_Work to be completed_. Copy out each line of the listing below that contains the word "node".

_Records provided_.
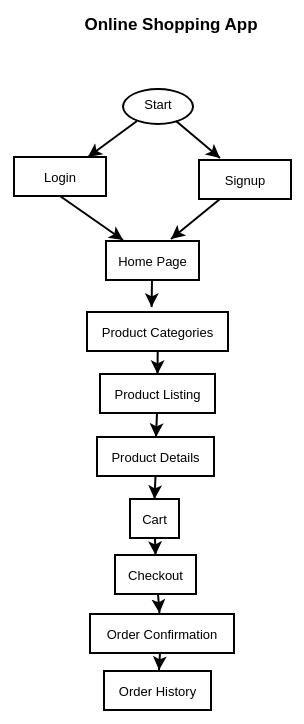
<!DOCTYPE html>
<html lang="en">
<head>
<meta charset="utf-8">
<title>Online Shopping App</title>
<style>
:root { --ink: #000; --paper: #fff; }
* { box-sizing: border-box; }
html, body { margin: 0; background: var(--paper); }
.flowchart {
  position: relative;
  width: 304px;
  height: 724px;
  overflow: hidden;
  background: var(--paper);
  color: var(--ink);
  font: 13px/15px "Liberation Sans", Arial, sans-serif;
}
h1 {
  position: absolute;
  left: 71px;
  top: 15px;
  width: 200px;
  margin: 0;
  font-size: 17px;
  line-height: 20px;
  font-weight: 700;
  text-align: center;
  white-space: nowrap;
}
.connectors { position: absolute; left: 0; top: 0; }
.connectors line { stroke: var(--ink); stroke-width: 2; }
.connectors path { fill: var(--ink); }
.node {
  position: absolute;
  display: flex;
  align-items: center;
  justify-content: center;
  height: 41px;
  padding-top: 2px;
  border: 2px solid var(--ink);
  background: var(--paper);
  white-space: nowrap;
}
.start { left: 122px; top: 88px; width: 72px; height: 37px; padding: 0 0 4px; border-radius: 50%; }
.login { left: 13px; top: 156px; width: 94px; }
.signup { left: 198px; top: 159px; width: 94px; }
.home { left: 105px; top: 240px; width: 95px; }
.categories { left: 86px; top: 311px; width: 143px; }
.listing { left: 99px; top: 373px; width: 117px; }
.details { left: 96px; top: 436px; width: 119px; }
.cart { left: 129px; top: 498px; width: 51px; }
.checkout { left: 114px; top: 554px; width: 83px; }
.confirmation { left: 89px; top: 613px; width: 146px; }
.history { left: 103px; top: 670px; width: 109px; }
</style>
</head>
<body>
<main class="flowchart">
  <h1>Online Shopping App</h1>

  <div class="node start">Start</div>
  <div class="node login">Login</div>
  <div class="node signup">Signup</div>
  <div class="node home">Home Page</div>
  <div class="node categories">Product Categories</div>
  <div class="node listing">Product Listing</div>
  <div class="node details">Product Details</div>
  <div class="node cart">Cart</div>
  <div class="node checkout">Checkout</div>
  <div class="node confirmation">Order Confirmation</div>
  <div class="node history">Order History</div>

  <svg class="connectors" width="304" height="724" viewBox="0 0 304 724" aria-hidden="true">
    <defs>
      <marker id="arrowhead" markerUnits="userSpaceOnUse" markerWidth="16" markerHeight="16" refX="14" refY="8" orient="auto">
        <path d="M14 8 L0 15 L3.5 8 L0 1 Z"/>
      </marker>
    </defs>
    <g marker-end="url(#arrowhead)">
      <line x1="137" y1="121" x2="88" y2="157" marker-end="url(#arrowhead)"/>
      <line x1="176" y1="121" x2="220" y2="158" marker-end="url(#arrowhead)"/>
      <line x1="60" y1="196" x2="123" y2="240" marker-end="url(#arrowhead)"/>
      <line x1="220" y1="199" x2="171" y2="239" marker-end="url(#arrowhead)"/>
      <line x1="152" y1="280" x2="151.6" y2="307" marker-end="url(#arrowhead)"/>
      <line x1="157.7" y1="351" x2="157.5" y2="374" marker-end="url(#arrowhead)"/>
      <line x1="157" y1="413" x2="156" y2="437" marker-end="url(#arrowhead)"/>
      <line x1="155.5" y1="476" x2="154.5" y2="499" marker-end="url(#arrowhead)"/>
      <line x1="155" y1="538" x2="155.5" y2="555" marker-end="url(#arrowhead)"/>
      <line x1="158" y1="594" x2="159.5" y2="613" marker-end="url(#arrowhead)"/>
      <line x1="160" y1="653" x2="159" y2="670" marker-end="url(#arrowhead)"/>
    </g>
  </svg>
</main>
</body>
</html>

_Response for this exercise_.
.node {
  <div class="node start">Start</div>
  <div class="node login">Login</div>
  <div class="node signup">Signup</div>
  <div class="node home">Home Page</div>
  <div class="node categories">Product Categories</div>
  <div class="node listing">Product Listing</div>
  <div class="node details">Product Details</div>
  <div class="node cart">Cart</div>
  <div class="node checkout">Checkout</div>
  <div class="node confirmation">Order Confirmation</div>
  <div class="node history">Order History</div>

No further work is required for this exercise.